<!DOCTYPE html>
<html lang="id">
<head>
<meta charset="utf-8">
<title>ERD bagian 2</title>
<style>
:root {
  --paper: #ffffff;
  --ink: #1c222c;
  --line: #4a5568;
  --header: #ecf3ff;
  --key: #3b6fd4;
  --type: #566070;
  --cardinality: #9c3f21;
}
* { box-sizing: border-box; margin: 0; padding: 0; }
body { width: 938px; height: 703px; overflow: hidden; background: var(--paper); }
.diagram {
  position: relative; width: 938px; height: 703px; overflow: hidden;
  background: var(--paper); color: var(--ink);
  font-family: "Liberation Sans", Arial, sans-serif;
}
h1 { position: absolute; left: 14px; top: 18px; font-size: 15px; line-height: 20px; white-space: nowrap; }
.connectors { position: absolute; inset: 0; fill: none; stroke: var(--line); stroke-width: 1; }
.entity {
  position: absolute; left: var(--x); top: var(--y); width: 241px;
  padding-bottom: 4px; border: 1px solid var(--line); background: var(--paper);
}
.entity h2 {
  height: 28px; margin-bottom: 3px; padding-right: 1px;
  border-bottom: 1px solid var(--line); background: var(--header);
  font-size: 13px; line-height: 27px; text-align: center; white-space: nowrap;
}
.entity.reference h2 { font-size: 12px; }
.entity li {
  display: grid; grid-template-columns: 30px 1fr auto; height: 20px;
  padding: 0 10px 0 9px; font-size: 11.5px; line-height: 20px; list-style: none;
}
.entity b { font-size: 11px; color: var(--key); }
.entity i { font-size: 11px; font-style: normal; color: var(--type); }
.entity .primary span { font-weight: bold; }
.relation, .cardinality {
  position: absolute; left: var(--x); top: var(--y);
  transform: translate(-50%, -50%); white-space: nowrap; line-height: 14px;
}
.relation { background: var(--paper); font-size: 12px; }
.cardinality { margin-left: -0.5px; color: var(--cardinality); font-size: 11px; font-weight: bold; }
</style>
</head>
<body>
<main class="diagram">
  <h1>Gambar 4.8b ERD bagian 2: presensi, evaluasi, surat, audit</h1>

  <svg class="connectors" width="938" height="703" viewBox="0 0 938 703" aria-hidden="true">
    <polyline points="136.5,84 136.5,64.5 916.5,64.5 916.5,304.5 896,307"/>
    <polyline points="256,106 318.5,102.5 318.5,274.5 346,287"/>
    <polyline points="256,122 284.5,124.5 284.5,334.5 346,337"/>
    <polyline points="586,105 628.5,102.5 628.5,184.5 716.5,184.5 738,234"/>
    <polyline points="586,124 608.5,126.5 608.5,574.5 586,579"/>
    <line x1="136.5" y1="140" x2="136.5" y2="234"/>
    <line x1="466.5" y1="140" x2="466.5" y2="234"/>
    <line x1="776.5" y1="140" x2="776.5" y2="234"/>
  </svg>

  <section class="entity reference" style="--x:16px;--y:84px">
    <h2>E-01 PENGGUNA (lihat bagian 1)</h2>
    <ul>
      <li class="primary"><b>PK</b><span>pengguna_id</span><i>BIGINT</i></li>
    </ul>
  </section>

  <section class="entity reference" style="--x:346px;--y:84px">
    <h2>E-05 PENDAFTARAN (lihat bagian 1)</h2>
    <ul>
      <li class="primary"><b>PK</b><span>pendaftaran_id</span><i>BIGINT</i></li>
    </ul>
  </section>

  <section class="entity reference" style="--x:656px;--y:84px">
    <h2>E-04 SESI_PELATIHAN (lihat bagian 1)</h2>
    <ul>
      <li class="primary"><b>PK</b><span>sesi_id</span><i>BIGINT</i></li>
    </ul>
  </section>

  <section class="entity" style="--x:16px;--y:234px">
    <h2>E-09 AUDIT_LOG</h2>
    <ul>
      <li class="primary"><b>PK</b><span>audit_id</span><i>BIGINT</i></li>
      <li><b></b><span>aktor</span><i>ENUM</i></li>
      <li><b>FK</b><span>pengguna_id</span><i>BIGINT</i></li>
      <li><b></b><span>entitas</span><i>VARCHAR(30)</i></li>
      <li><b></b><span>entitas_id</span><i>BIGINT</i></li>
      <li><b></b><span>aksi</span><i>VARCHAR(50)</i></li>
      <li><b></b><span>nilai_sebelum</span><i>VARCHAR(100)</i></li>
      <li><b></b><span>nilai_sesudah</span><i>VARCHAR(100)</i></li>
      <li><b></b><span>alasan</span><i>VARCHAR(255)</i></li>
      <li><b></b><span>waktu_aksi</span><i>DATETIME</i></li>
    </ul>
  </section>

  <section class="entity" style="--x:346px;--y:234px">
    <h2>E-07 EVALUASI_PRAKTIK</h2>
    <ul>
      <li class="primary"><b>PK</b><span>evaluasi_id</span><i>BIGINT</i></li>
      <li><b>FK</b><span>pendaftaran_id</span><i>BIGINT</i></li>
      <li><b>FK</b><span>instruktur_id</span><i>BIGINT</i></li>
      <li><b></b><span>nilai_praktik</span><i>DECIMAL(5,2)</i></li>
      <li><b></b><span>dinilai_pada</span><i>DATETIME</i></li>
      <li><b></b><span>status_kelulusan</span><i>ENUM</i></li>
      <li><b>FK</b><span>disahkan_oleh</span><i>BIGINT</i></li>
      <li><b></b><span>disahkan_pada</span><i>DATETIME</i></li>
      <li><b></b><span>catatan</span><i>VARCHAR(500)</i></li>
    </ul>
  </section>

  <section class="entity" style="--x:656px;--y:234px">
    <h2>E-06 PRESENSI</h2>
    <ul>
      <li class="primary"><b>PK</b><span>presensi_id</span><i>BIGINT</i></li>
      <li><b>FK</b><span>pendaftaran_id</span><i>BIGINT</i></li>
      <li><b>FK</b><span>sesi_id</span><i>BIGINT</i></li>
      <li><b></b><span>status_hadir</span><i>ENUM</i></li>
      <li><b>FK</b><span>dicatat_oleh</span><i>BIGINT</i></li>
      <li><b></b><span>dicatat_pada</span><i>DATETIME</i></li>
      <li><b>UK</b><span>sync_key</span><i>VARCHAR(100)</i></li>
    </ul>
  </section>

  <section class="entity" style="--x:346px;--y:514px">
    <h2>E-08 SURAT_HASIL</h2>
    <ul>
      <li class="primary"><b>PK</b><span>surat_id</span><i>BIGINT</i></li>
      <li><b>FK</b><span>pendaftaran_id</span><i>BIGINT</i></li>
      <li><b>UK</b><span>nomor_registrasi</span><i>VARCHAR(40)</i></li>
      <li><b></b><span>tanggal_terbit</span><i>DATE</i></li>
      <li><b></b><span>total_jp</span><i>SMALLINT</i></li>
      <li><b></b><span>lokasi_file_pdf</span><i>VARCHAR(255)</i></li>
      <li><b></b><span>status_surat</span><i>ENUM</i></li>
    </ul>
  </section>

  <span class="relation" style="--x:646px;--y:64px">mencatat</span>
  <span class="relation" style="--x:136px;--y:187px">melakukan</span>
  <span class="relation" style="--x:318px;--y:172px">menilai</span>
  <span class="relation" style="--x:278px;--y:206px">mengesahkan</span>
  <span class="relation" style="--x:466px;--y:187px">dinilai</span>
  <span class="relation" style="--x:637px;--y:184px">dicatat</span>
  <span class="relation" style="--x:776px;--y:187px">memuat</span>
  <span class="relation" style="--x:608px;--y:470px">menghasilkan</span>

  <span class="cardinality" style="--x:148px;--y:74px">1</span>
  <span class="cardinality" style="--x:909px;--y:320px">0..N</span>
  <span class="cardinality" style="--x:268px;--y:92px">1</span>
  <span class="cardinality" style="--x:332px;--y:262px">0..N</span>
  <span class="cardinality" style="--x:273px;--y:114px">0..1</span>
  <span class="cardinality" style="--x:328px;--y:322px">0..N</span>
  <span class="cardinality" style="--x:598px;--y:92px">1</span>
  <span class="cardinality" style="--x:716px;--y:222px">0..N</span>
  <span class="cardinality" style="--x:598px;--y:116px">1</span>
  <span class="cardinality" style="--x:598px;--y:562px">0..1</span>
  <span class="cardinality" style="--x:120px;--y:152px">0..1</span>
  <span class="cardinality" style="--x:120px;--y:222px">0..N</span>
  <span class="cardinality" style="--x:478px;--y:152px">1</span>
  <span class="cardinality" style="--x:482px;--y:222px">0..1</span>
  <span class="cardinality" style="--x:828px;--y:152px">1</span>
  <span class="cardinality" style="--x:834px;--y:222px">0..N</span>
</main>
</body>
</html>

++++++++++++++++++++

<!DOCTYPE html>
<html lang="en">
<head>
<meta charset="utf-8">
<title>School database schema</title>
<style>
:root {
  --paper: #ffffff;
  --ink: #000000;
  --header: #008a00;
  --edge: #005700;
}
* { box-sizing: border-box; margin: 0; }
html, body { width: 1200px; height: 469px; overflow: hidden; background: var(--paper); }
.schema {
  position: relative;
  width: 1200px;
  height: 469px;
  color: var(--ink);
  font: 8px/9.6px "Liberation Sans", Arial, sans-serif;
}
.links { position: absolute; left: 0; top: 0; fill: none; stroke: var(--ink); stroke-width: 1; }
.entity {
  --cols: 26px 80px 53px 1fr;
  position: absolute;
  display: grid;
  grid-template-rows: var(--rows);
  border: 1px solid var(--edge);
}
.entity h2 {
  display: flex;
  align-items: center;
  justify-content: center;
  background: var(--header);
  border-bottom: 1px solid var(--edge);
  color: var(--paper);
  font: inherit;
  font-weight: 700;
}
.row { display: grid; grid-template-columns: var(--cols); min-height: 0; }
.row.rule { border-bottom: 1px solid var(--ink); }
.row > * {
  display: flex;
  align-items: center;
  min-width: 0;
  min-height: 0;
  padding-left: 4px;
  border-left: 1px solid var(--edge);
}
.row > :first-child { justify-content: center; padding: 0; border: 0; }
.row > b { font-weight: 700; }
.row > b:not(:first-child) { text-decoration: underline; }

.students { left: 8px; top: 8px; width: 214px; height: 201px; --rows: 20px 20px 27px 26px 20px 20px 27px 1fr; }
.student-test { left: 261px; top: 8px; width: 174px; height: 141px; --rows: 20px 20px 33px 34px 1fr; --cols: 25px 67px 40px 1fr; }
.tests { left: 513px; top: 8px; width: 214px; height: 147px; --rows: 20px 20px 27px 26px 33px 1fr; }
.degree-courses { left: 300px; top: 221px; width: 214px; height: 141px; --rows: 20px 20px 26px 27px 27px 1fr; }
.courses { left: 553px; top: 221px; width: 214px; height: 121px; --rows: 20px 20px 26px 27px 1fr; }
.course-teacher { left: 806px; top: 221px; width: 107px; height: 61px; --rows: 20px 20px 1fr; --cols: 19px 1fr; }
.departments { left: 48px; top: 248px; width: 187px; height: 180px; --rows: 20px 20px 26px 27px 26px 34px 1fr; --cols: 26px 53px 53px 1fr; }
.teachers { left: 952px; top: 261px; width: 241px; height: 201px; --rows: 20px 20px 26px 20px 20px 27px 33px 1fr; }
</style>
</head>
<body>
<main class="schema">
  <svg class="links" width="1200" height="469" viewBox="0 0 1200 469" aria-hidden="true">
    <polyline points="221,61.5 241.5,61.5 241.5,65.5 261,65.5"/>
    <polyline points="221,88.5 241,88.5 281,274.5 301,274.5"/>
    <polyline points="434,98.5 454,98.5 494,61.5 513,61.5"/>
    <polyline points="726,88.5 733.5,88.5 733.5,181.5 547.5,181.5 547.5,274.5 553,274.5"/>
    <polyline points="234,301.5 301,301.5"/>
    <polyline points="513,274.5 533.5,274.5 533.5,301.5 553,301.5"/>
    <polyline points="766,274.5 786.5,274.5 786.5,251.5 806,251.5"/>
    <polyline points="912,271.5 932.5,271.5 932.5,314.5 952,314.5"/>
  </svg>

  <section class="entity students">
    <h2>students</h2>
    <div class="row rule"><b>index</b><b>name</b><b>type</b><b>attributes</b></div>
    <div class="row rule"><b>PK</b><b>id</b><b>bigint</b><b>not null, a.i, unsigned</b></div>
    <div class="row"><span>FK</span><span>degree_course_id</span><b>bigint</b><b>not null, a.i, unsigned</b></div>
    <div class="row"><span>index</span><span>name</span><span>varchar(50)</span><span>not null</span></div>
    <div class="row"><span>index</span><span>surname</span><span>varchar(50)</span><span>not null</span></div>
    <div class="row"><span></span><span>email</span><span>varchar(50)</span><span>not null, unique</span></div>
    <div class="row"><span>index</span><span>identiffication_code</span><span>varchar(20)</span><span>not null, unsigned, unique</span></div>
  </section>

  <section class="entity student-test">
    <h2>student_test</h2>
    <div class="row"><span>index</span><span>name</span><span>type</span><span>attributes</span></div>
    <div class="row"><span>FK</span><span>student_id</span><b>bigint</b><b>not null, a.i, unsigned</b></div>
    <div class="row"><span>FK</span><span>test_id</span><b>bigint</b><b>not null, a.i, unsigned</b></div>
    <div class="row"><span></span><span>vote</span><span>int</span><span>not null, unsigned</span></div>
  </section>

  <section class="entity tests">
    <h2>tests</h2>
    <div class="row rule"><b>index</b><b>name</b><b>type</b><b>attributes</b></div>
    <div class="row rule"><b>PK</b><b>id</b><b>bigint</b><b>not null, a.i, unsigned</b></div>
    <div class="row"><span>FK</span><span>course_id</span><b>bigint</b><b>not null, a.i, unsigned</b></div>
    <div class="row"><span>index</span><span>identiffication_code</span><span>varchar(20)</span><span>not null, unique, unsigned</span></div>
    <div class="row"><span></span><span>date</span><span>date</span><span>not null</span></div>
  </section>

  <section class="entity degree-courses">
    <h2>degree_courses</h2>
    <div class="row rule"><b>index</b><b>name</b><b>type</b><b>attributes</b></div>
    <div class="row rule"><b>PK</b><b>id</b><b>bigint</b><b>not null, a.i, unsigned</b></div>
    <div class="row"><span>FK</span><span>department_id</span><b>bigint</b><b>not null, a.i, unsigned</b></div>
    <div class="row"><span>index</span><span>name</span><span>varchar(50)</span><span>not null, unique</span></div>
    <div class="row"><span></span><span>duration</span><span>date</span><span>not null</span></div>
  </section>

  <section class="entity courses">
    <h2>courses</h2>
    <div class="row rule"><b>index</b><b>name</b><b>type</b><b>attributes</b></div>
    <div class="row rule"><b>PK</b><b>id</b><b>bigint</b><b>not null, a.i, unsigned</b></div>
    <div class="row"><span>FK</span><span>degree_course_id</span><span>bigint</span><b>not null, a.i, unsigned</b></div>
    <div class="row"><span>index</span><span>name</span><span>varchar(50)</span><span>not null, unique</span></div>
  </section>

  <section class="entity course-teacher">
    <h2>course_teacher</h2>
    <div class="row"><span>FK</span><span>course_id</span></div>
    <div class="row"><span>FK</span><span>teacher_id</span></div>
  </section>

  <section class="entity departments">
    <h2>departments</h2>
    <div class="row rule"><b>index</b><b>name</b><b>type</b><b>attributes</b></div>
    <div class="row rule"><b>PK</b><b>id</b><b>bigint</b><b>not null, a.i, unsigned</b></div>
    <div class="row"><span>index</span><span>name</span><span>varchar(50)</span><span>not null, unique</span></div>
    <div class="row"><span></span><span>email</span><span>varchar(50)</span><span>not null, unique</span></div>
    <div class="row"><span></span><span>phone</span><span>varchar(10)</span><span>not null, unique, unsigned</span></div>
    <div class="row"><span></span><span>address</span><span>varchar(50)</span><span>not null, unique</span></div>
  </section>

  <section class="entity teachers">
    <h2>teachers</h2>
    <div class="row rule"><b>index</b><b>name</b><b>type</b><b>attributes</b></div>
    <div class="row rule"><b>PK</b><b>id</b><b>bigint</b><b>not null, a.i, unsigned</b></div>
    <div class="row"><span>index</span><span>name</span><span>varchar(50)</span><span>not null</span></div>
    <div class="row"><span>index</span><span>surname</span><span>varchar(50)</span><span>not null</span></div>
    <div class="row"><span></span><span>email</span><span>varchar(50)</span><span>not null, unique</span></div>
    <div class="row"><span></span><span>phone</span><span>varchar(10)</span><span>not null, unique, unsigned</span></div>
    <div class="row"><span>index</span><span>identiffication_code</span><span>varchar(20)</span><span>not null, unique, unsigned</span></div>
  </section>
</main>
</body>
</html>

++++++++++++++++++++

*HOW TO COMPLETE THIS TASK:*
Read the listing line by line, and copy each line in which the word "white" is found.

*SOLUTION:*
h1 { position: absolute; left: 14px; top: 18px; font-size: 15px; line-height: 20px; white-space: nowrap; }
  font-size: 13px; line-height: 27px; text-align: center; white-space: nowrap;
  transform: translate(-50%, -50%); white-space: nowrap; line-height: 14px;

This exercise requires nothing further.